Along with having a craving for a great sandwich from one of my favorite sandwich shops, this story got me thinking a little about the natural tendency in all of us from time to time to do whatever we can to avoid the consequences of having to own a poor decision we have made. It also got me thinking about how much we try to use the advice of others as a cover for our own failures. For, you see, while we all may not go to the extreme of calling in a bomb threat to a neighboring restaurant as a way to get out of paying for a sandwich at lunch (did I mention the article also noted that someone else offered to pay for the sandwich in question?), there are times where we might be tempted (if not actually implement) an idea that we think will allow us to escape responsibility for our own actions. Also, stories like this, along with considering others we know who we think are trying to escape responsibility, may give us a little false hope that we are not as bad as we might think since we don’t engage bomb squads to get us out of a sticky wicket.

Two things we might want to consider when pondering stories like this:

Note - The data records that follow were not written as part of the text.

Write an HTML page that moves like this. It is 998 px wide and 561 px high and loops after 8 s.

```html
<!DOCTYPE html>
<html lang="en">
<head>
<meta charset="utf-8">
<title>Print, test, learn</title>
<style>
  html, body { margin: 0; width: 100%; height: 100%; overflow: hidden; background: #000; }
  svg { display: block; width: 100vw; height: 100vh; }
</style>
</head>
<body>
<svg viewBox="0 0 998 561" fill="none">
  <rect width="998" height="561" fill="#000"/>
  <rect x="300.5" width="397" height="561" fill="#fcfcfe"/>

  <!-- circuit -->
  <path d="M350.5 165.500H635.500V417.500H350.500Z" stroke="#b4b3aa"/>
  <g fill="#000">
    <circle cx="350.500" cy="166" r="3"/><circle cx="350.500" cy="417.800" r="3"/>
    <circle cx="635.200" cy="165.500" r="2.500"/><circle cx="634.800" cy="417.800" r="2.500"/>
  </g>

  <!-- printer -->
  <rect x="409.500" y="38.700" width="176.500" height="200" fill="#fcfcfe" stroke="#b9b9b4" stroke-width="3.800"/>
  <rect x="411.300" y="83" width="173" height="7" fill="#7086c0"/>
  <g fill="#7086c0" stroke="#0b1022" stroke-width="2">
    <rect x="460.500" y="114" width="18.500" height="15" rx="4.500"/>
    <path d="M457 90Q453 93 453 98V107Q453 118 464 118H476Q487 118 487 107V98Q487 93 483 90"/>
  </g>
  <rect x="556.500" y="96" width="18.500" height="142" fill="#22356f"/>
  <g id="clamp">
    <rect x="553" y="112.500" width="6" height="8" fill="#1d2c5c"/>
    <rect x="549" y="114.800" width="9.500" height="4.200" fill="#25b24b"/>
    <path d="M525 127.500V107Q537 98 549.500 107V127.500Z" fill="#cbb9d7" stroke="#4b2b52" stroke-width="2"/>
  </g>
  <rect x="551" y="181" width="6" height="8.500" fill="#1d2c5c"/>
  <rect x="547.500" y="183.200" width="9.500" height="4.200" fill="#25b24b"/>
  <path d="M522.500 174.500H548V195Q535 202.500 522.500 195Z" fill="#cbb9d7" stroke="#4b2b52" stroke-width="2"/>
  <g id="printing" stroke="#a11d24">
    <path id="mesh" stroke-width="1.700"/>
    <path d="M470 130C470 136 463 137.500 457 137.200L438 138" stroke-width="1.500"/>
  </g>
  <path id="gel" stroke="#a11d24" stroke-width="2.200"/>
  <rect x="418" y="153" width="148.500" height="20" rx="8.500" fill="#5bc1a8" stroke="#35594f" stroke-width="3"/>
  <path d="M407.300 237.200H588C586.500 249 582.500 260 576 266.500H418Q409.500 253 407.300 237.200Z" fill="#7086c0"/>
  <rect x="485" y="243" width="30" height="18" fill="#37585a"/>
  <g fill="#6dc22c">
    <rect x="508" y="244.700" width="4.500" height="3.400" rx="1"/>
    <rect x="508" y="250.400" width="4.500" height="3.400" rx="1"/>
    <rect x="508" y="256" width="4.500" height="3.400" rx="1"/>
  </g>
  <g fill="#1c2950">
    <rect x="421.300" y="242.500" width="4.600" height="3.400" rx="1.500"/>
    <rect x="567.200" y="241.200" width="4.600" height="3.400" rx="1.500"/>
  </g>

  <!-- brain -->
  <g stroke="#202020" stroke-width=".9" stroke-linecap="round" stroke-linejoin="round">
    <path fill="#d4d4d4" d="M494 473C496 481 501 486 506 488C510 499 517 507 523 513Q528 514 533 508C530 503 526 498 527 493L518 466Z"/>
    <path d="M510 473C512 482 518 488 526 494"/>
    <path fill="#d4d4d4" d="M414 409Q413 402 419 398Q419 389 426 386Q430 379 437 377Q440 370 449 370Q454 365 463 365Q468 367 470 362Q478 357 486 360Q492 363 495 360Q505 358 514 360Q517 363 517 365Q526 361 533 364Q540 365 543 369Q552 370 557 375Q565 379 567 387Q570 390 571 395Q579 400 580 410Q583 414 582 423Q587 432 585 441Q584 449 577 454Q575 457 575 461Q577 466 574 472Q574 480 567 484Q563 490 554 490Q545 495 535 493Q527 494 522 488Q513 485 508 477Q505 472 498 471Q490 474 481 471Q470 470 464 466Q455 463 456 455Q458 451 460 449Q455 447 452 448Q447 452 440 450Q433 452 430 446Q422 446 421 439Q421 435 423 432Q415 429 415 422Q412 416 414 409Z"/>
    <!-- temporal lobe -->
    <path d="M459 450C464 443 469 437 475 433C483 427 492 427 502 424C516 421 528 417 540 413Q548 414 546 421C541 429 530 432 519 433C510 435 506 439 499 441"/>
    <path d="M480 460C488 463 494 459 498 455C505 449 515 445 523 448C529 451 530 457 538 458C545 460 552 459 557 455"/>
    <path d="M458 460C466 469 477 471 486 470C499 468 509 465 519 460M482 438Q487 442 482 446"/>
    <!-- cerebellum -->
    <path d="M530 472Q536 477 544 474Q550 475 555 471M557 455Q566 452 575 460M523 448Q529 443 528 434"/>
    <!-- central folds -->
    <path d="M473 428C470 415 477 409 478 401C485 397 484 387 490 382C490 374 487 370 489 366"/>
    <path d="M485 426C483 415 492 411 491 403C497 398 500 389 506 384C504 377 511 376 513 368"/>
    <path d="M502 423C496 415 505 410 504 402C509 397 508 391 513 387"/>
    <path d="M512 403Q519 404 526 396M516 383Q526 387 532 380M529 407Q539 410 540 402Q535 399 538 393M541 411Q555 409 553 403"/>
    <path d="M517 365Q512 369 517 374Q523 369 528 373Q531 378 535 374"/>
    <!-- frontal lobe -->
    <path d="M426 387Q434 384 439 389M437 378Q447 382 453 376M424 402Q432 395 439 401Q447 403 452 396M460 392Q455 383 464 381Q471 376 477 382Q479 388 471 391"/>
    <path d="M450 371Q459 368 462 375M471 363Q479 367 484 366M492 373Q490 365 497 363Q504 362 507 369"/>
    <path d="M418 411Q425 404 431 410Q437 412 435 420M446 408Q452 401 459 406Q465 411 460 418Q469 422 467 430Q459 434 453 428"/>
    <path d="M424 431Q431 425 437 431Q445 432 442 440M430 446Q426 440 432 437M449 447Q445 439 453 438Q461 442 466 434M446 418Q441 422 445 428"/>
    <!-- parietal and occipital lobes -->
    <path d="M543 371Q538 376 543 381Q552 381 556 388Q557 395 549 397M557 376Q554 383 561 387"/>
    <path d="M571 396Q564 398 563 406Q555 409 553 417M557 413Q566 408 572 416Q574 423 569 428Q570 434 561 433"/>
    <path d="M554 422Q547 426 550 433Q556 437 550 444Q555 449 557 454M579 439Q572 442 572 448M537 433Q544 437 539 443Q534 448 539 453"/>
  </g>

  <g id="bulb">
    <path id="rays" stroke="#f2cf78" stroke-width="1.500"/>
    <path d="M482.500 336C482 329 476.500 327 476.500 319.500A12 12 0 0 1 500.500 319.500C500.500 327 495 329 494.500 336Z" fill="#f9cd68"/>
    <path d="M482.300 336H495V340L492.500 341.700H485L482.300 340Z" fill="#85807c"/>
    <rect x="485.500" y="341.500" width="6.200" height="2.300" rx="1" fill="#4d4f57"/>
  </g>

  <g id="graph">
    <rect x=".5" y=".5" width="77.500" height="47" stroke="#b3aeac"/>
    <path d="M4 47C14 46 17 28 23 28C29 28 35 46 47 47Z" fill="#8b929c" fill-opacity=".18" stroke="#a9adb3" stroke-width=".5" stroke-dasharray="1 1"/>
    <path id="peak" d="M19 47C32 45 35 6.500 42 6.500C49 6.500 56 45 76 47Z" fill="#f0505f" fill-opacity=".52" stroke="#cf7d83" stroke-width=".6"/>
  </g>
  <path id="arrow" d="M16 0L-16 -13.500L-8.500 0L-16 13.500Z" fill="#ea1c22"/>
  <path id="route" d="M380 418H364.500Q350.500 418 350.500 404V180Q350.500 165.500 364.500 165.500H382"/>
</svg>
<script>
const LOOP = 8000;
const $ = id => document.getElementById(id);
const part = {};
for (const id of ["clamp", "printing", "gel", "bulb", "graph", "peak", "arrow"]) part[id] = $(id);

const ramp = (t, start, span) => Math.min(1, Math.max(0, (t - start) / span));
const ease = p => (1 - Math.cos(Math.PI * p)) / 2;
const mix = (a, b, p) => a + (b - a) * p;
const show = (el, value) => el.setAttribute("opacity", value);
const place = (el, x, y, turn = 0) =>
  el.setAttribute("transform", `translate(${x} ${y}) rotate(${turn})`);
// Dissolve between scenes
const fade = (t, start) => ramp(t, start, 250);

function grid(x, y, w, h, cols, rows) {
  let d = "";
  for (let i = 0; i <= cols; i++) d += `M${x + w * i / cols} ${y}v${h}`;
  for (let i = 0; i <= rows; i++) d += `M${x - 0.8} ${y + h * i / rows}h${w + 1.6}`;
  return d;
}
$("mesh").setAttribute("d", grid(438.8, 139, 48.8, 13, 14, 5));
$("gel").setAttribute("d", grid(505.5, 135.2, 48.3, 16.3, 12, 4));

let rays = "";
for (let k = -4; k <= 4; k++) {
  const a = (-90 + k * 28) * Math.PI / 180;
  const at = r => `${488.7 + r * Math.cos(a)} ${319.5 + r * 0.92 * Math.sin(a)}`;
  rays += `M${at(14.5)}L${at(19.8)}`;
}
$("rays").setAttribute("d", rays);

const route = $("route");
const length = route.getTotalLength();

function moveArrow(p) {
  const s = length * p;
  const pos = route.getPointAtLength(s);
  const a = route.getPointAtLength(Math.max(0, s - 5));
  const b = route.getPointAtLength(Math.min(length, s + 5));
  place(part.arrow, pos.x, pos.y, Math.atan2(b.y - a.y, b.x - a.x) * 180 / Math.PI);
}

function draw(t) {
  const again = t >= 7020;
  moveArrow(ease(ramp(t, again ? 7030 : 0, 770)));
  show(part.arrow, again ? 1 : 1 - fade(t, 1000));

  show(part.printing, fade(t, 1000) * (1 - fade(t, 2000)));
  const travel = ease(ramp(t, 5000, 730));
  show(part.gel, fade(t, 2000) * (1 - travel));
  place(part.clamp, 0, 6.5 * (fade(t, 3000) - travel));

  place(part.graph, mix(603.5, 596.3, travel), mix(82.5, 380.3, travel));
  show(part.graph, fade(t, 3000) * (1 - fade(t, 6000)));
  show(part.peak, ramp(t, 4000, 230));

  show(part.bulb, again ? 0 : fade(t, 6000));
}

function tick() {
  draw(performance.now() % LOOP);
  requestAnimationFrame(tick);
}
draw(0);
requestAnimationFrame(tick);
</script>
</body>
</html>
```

  1. Before we give someone else a hard time or look down upon them for an indefensible decision they made, let’s be darn sure to do some self-aware self-examination of our own lot in life; and,

  2. Let us never forget we worship a God of grace, forgiveness, reconciliation, and redemption, who calls us to accountability but also encourages us to move forward from the past and into a future filled with divine glory and love each and every day.

Adam and Eve, we read in Genesis, tried to cover themselves with a fig leaf to mask their failure. It may not be the bomb squad, but the concept of wanting to avoid the consequences of a poor decision is still the same. Instead of running away, let’s instead run into the arms of one who loves us, forgives us, and also reminds us to, “Go forth and sin no more.”

Grace and Peace, Lamar

From what do you need to stop running in order to set things right and move forward in a more productive manner?